Greens argue that the scientific evidence in support of climate change tell us we must take action yet they simultaneously ignore potential solutions — like nuclear power and GE food — despite scientific evidence that they are useful tools. In the first part of a two post series, Breakthrough Senior Fellow Siddartha Shome discusses this perplexing Green paradox. In part two, Sid expounds on the scientific and anti-scientific basis of environmentalism, explaining the role of morality in the effort to mitigate climate change.
To anybody following the debate over nuclear power and GE crops, it soon becomes clear that the Green position on science and technology is rather paradoxical. On one hand, many Greens eagerly invoke science to emphasize the severity of our environmental problems, especially global warming. On the other hand, they are quick to reject scientific-technological fixes for these same environmental problems.
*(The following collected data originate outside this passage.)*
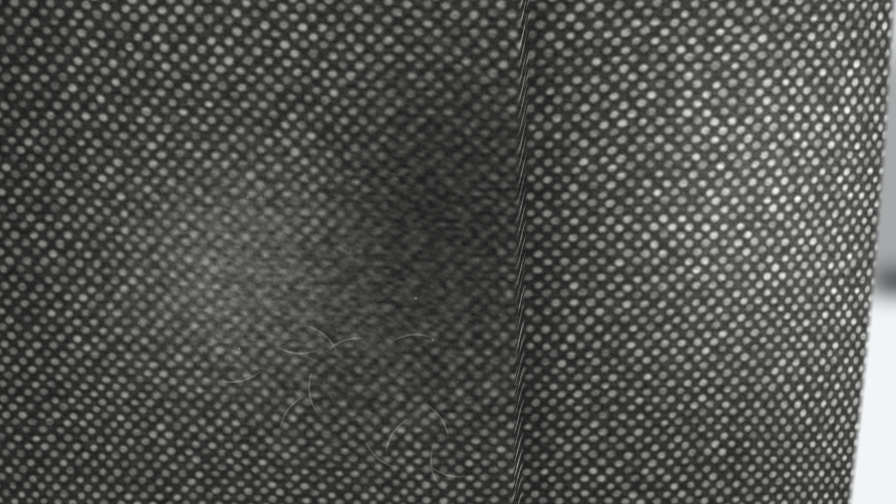
Reproduce this texture procedurally as a WebGL 1 fragment shader.

```glsl
precision highp float;
// Dark woven cloth wrapped round a cylinder: two interleaved lattices of pale
// slanted stitches, narrowing toward the right edge and the bottom, with a
// vertical seam, worn hazy patches, fine fibres and a bright backdrop.

uniform vec2 u_resolution;

float hash(vec2 p) {
  vec3 h = fract(vec3(p.xyx) * 0.1031);
  h += dot(h, h.yzx + 33.33);
  return fract((h.x + h.y) * h.z);
}

float noise(vec2 p) {
  vec2 i = floor(p), f = fract(p);
  f = f * f * (3.0 - 2.0 * f);
  return mix(mix(hash(i), hash(i + vec2(1.0, 0.0)), f.x),
             mix(hash(i + vec2(0.0, 1.0)), hash(i + 1.0), f.x), f.y);
}

// Soft elliptical patch, 1 at its centre
float patchAt(vec2 uv, vec2 centre, vec2 size) {
  vec2 d = (uv - centre) / size;
  return exp(-dot(d, d));
}

// Brightness of the staggered stitches, each with its own size and tone
float stitches(vec2 q, float blur) {
  float sum = 0.0;
  for (int i = 0; i < 2; i++) {
    vec2 g = q + 0.5 * float(i);
    vec2 id = floor(g) + 91.0 * float(i) + 100.0;
    vec2 jitter = vec2(hash(id), hash(id + 37.0)) - 0.5;
    vec2 d = fract(g) - 0.5 + 0.12 * jitter;
    d = vec2(d.x + 0.25 * d.y, 1.15 * (d.y - 0.25 * d.x));
    float radius = 0.235 + 0.05 * jitter.x;
    float spot = 1.0 - smoothstep(radius - blur, radius + blur, length(d));
    sum += spot * (0.82 + 0.4 * jitter.y);
  }
  return sum;
}

// Thin curved stray fibres scattered round the lower left middle
float strayFibres(vec2 p) {
  float sum = 0.0;
  for (int i = 0; i < 12; i++) {
    float k = float(i);
    vec2 c = vec2(0.45 + 0.55 * hash(vec2(k, 3.0)), 0.03 + 0.32 * hash(vec2(k, 8.0)));
    float a = 6.2832 * hash(vec2(k, 5.0));
    vec2 d = p - c;
    d = vec2(cos(a) * d.x + sin(a) * d.y, cos(a) * d.y - sin(a) * d.x);
    d.y += 6.0 * d.x * d.x;
    float line = 1.0 - smoothstep(0.0006, 0.0035, abs(d.y));
    sum += line * (1.0 - smoothstep(0.02, 0.05, abs(d.x)));
  }
  return min(sum, 1.0);
}

void main() {
  vec2 uv = gl_FragCoord.xy / u_resolution;
  vec2 p = gl_FragCoord.xy / u_resolution.y;
  float pixel = 1.0 / u_resolution.y;

  // Cylinder outline and seam, both leaning slightly
  float edge = 0.948 + 0.067 * uv.y - 0.018 * uv.y * uv.y;
  float turn = clamp(uv.x / edge, 0.0, 1.0);
  float seam = 0.577 + 0.009 * uv.y;
  float right = smoothstep(seam - 0.006, seam + 0.006, uv.x);

  // Weave coordinates: tighter at the bottom and round the far side
  vec2 q;
  q.x = (p.x - 1.0) * (30.0 - 4.5 * uv.y) + 3.2 * pow(turn, 12.0);
  q.x -= 1.5 * pow(1.0 - turn, 3.0);
  q.y = 33.0 * uv.y - 3.0 * uv.y * uv.y + 1.2 * p.x * (1.0 - right) - 0.7 * p.x * right;
  q += 0.3 * vec2(noise(p * 7.0), noise(p * 7.0 + 40.0));

  // Worn and out-of-focus areas
  float haze = patchAt(uv, vec2(0.25, 0.46), vec2(0.12, 0.22));
  float worn = patchAt(uv, vec2(0.42, 0.38), vec2(0.16, 0.27)) * (1.0 - right);
  float dim = patchAt(uv, vec2(0.50, 0.64), vec2(0.10, 0.28)) * (1.0 - right);
  float shine = patchAt(uv, vec2(0.84, 0.60), vec2(0.15, 0.42)) * right;
  float fade = clamp(0.55 * worn + 0.4 * haze + 0.45 * dim, 0.0, 0.8);
  float blur = max(0.15 + 0.13 * fade, 18.0 * pixel);

  // Lighting across the cloth
  float light = 0.88 + 0.16 * haze - 0.22 * dim + 0.36 * shine;
  light += 0.10 * smoothstep(0.5, 1.0, uv.y) * smoothstep(0.0, 0.2, uv.x);
  light += 0.22 * smoothstep(0.86, 0.98, turn);
  light -= 0.16 * right * (1.0 - smoothstep(seam, seam + 0.07, uv.x));
  light -= 0.10 * (1.0 - smoothstep(0.0, 0.12, uv.x));

  // Stitches, broken up by fuzzy threads
  float fuzz = noise(vec2(p.x * 75.0 + p.y * 25.0, p.y * 130.0));
  float grain = noise(vec2(p.x * 230.0, p.y * 260.0 + p.x * 60.0));
  float thread = stitches(q, blur) * (1.0 - fade) * (0.78 + 0.35 * fuzz);
  float ground = 0.20 + 0.07 * fade + 0.07 * shine + 0.07 * haze;
  ground += (fuzz - 0.5) * (0.07 + 0.13 * fade) + (grain - 0.5) * 0.06;
  float tone = (ground + 0.43 * thread) * light;

  // Lint and bright specks
  tone += 0.13 * strayFibres(p);
  vec2 cell = p * 60.0;
  float speck = 1.0 - smoothstep(0.05, 0.18, length(fract(cell) - 0.5));
  tone += 0.25 * speck * step(0.985, hash(floor(cell))) * (worn + haze);
  vec3 cloth = tone * vec3(0.995, 1.01, 0.975);

  // Pale backdrop: grey above, a dark smudge, white below
  float backTone = mix(0.96, 0.66, smoothstep(0.36, 0.50, uv.y));
  backTone -= 0.38 * patchAt(uv, vec2(1.0, 0.44), vec2(0.03, 0.035));
  backTone += 0.16 * smoothstep(0.82, 0.95, uv.y);
  vec3 backdrop = backTone * vec3(0.99, 1.0, 1.01);

  float outside = smoothstep(edge - 0.003 - pixel, edge + 0.003 + pixel, uv.x);
  gl_FragColor = vec4(mix(cloth, backdrop, outside), 1.0);
}
```
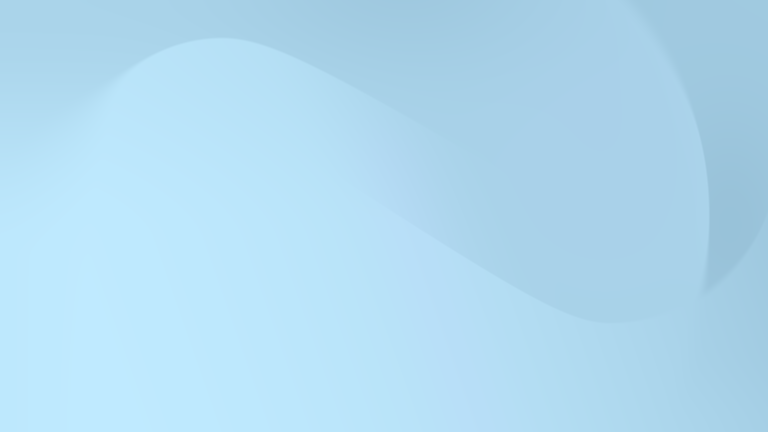
A WebGL 1 fragment shader for this background:

```glsl
precision highp float;
// Pale blue backdrop with soft overlapping translucent waves.

#define LIGHT vec3(0.75, 0.918, 1.0)
#define SHADE vec3(0.59, 0.752, 0.842)
#define LILAC vec3(0.006, -0.008, 0.006)
#define CREST vec2(0.514, 0.912)
#define TROUGH vec2(1.412, 0.252)
#define EDGE 0.003

uniform vec2 u_resolution;

// Soft round spot with separate radii.
float spot(vec2 p, vec2 centre, vec2 radius) {
  vec2 d = (p - centre) / radius;
  return exp(-dot(d, d));
}

// Signed distance to a hump with its apex at 0, positive inside:
// a quarter ellipse on the left, a hyperbolic slope on the right.
float hump(vec2 q, vec2 radius, float roundness, float slope) {
  float aspect = radius.x / radius.y;
  if (q.x < 0.0) {
    vec2 e = vec2(q.x, max(q.y + radius.y, 0.0)) / radius;
    return (1.0 - length(e)) * radius.x;
  }
  float fall = length(vec2(roundness, slope * q.x)) - roundness;
  return (-q.y - fall) * aspect;
}

// Shade of the layer behind the waves.
float backShade(vec2 p) {
  float left = 0.05 + 0.48 * smoothstep(0.4, 1.0, p.y);
  float shade = mix(left, 0.565, smoothstep(0.2, 1.1, p.x));
  return shade + 0.24 * spot(p, vec2(0.93, 1.06), vec2(0.36, 0.22));
}

// Shade of the bright layer, deepening upwards and to the right.
float frontShade(vec2 p) {
  float q = max(p.x + 0.35 * (p.y - 0.3), 0.0);
  return 0.225 * q * q + 0.11 * smoothstep(0.45, 0.95, p.y);
}

void main() {
  vec2 p = gl_FragCoord.xy / u_resolution * vec2(16.0 / 9.0, 1.0);
  float back = backShade(p);
  float front = frontShade(p);

  // Right-hand arc: darker beyond it, with a thin light rim.
  float t = p.y - 0.5;
  float beyond = p.x - (1.642 - (0.57 + 0.4 * t) * t * t);
  float arcBlur = EDGE + 0.03 * smoothstep(0.1, 0.42, abs(p.y - 0.58));
  float outer = smoothstep(-arcBlur, arcBlur, beyond);
  float depth = 0.2 + 0.19 * spot(p, vec2(1.69, 0.48), vec2(0.16, 0.25));
  float rim = 0.05 * exp(-abs(beyond) * 28.0) * (1.0 - outer);
  back += depth * outer - rim * smoothstep(0.3, 0.5, p.y);

  // Crest wave, dissolving into the back layer towards the right.
  float crest = hump(p - CREST, vec2(0.4, 0.47), 0.09, 0.6);
  float leftFade = 1.0 - smoothstep(0.08, 0.45, p.x);
  float crestBlur = EDGE + 0.14 * leftFade * (1.0 - smoothstep(0.6, 0.9, p.y));
  float inside = smoothstep(-crestBlur, crestBlur, crest);
  float dissolve = smoothstep(0.7, 1.2, p.x + 0.4 * (p.y - 0.6));
  float shade = mix(back, mix(front, back, dissolve), inside);

  // Trough wave: the bright layer returns below it.
  float trough = hump(TROUGH - p, vec2(0.39, 0.395), 0.085, 0.66);
  float troughBlur = EDGE + 0.009 * spot(p, vec2(1.64, 0.32), vec2(0.12));
  float below = 1.0 - smoothstep(-troughBlur, troughBlur, trough);
  below *= smoothstep(0.6, 0.95, p.x);
  float lowShade = front + 0.04 * outer * smoothstep(0.0, 0.2, p.y);
  shade = mix(shade, lowShade, below);

  // Faint lilac tints.
  float streak = (p.x + 0.33 * p.y - 1.11) / 0.1;
  float tint = exp(-streak * streak) * (1.0 - smoothstep(0.6, 0.8, p.y));
  tint += 0.8 * spot(p, vec2(1.4, 0.68), vec2(0.25, 0.3)) * (1.0 - outer);

  gl_FragColor = vec4(mix(LIGHT, SHADE, shade) + LILAC * tint, 1.0);
}
```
I’m in the techie camp here. Unless you’s prefer to go back to grubbing for berries and roots while denouncing the world of electricity that used to exist, then it seems clear to me that smarter, better, cleaner technology will be how we solve the problems, along with conservation and learning to do more with less.